Information supplied =
=== Section Start ===
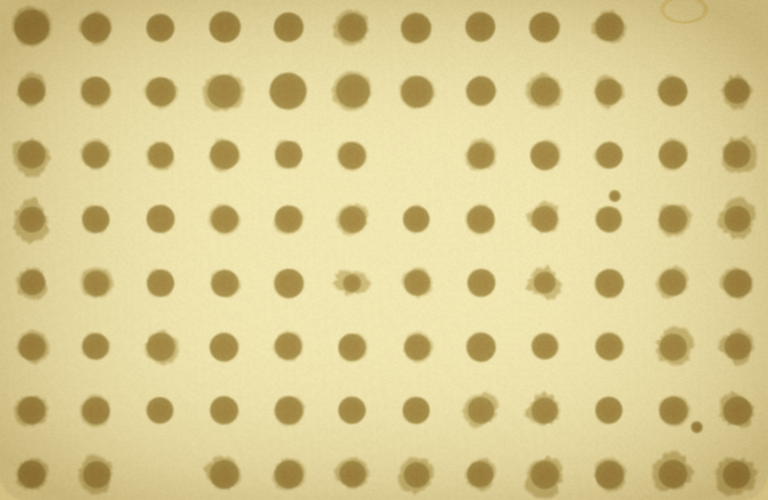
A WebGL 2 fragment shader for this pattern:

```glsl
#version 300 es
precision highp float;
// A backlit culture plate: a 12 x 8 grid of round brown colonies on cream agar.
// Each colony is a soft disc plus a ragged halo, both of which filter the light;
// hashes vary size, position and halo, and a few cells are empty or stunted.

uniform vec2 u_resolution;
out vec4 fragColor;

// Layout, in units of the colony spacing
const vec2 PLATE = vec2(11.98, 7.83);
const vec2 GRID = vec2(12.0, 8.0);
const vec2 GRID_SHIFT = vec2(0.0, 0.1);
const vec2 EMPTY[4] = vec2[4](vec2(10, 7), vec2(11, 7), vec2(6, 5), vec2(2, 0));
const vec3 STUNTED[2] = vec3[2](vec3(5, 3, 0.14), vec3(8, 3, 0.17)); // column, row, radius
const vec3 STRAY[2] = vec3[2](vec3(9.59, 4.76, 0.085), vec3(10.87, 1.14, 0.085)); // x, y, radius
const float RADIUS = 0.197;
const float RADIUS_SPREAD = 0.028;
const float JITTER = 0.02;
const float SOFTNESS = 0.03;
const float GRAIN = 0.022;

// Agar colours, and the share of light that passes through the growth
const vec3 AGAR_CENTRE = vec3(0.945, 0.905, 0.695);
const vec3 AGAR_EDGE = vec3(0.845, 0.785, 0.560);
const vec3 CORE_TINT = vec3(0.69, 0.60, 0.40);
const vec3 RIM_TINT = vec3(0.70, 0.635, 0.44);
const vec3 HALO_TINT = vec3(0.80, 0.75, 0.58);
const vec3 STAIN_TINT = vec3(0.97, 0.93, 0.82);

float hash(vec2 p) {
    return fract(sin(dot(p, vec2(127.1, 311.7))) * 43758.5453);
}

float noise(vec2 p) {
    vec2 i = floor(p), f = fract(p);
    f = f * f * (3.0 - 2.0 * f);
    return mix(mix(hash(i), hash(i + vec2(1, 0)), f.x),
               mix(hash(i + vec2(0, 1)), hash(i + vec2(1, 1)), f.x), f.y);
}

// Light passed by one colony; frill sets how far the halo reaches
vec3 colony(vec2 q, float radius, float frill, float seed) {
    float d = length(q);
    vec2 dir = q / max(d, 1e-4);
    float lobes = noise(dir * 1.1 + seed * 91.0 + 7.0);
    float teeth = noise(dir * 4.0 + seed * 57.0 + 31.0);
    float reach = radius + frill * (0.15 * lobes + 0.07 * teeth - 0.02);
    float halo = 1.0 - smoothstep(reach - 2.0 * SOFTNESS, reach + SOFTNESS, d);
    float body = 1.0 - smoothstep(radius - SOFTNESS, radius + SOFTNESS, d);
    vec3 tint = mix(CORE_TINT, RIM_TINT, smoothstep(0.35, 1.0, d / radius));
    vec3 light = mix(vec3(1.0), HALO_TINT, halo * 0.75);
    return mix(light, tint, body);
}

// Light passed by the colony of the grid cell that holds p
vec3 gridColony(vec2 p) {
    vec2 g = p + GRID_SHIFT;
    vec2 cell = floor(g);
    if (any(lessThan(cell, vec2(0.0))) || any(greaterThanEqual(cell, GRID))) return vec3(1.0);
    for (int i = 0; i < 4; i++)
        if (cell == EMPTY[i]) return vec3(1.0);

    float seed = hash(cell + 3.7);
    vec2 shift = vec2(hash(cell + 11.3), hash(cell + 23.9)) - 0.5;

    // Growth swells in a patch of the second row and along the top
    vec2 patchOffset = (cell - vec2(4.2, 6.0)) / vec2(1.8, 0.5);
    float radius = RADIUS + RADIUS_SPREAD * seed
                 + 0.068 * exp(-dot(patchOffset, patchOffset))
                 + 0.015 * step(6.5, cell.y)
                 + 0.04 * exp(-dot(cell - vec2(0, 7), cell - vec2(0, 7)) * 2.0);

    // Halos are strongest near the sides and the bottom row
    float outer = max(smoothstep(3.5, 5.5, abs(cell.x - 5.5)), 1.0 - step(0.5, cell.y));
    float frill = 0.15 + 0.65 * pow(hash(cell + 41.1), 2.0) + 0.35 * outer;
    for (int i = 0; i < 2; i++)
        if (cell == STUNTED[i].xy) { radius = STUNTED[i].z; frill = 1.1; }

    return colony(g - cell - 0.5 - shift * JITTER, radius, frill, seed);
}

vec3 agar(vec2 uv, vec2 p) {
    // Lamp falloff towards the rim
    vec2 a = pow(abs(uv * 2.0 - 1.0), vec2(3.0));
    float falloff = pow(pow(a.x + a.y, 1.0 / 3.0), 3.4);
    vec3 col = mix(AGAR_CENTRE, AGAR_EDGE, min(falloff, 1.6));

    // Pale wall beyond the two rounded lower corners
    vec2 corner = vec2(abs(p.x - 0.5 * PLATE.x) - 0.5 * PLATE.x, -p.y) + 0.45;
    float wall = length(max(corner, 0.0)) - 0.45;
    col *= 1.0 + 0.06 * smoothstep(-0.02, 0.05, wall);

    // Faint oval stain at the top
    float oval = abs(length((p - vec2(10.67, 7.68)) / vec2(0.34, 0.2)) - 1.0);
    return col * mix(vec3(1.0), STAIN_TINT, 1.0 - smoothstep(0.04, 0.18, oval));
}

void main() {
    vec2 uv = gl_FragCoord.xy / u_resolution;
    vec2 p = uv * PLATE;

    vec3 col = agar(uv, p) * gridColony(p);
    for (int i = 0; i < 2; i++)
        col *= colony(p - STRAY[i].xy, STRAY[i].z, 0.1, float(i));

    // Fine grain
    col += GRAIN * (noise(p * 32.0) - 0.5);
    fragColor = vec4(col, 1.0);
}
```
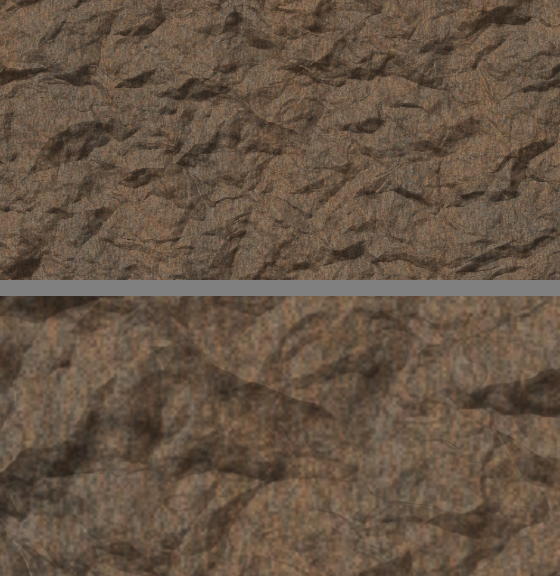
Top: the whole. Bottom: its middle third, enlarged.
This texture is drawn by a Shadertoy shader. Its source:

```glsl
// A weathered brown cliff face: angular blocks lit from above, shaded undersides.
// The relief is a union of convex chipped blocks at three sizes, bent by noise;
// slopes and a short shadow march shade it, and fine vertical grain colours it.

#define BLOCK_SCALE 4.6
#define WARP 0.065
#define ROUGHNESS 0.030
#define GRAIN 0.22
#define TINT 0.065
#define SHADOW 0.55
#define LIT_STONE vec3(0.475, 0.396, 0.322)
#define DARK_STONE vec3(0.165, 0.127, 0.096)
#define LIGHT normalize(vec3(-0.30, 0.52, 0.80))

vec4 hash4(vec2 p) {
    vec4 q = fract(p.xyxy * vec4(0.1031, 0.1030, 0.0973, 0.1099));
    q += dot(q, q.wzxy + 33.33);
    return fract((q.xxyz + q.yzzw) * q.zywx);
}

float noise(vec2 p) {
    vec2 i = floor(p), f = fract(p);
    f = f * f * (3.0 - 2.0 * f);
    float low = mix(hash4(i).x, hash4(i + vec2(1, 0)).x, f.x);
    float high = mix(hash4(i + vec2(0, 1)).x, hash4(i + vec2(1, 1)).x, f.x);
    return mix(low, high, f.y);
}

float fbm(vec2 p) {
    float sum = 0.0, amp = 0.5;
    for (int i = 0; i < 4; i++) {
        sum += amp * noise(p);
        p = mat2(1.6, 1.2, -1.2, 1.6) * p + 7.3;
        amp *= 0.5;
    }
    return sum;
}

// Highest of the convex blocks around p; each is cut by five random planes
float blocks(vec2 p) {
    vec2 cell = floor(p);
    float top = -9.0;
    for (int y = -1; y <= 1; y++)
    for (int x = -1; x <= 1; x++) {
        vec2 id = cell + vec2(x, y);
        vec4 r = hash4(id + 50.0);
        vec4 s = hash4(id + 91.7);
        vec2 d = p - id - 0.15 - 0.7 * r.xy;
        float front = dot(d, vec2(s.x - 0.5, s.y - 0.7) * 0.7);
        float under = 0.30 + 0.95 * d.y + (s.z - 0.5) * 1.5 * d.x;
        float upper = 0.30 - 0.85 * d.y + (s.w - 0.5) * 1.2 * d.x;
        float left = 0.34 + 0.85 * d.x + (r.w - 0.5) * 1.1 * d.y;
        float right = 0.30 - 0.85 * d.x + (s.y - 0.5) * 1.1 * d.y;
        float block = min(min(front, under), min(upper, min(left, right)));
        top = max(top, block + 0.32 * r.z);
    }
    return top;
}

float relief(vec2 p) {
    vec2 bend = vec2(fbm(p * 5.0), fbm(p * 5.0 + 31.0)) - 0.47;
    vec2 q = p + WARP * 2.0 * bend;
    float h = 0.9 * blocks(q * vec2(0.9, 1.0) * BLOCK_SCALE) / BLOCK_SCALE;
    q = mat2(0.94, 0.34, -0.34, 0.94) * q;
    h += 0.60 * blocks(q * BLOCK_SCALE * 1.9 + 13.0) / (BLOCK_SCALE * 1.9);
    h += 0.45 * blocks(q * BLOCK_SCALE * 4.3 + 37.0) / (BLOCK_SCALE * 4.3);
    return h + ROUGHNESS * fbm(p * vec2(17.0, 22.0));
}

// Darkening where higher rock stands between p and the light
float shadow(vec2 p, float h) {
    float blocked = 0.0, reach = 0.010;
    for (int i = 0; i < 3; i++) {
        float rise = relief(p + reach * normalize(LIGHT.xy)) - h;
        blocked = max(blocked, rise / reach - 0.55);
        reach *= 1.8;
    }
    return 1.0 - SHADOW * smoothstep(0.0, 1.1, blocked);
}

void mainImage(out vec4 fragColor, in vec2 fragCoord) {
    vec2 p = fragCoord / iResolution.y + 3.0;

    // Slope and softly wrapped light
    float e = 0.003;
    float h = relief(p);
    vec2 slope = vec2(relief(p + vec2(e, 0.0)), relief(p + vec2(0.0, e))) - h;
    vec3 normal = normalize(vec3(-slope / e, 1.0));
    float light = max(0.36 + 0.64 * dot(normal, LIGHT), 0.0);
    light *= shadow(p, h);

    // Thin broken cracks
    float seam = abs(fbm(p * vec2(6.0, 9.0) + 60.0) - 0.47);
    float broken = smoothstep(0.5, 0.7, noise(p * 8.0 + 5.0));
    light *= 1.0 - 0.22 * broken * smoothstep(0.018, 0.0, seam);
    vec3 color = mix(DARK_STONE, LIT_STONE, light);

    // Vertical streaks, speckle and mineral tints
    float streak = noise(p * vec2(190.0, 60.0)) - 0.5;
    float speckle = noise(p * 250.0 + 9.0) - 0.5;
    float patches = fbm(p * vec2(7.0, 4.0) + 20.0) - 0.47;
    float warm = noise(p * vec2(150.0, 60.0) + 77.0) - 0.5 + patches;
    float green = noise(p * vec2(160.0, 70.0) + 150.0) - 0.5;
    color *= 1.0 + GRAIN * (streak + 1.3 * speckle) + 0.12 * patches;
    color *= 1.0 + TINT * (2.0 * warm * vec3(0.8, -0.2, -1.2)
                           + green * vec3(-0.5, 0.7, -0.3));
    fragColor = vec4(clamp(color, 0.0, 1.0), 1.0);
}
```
=== Section End ===
Description of the task = Wherever "blocks" appears in the listing, report the line it is on.

Your solution =
// A weathered brown cliff face: angular blocks lit from above, shaded undersides.
// The relief is a union of convex chipped blocks at three sizes, bent by noise;
// Highest of the convex blocks around p; each is cut by five random planes
float blocks(vec2 p) {
    float h = 0.9 * blocks(q * vec2(0.9, 1.0) * BLOCK_SCALE) / BLOCK_SCALE;
    h += 0.60 * blocks(q * BLOCK_SCALE * 1.9 + 13.0) / (BLOCK_SCALE * 1.9);
    h += 0.45 * blocks(q * BLOCK_SCALE * 4.3 + 37.0) / (BLOCK_SCALE * 4.3);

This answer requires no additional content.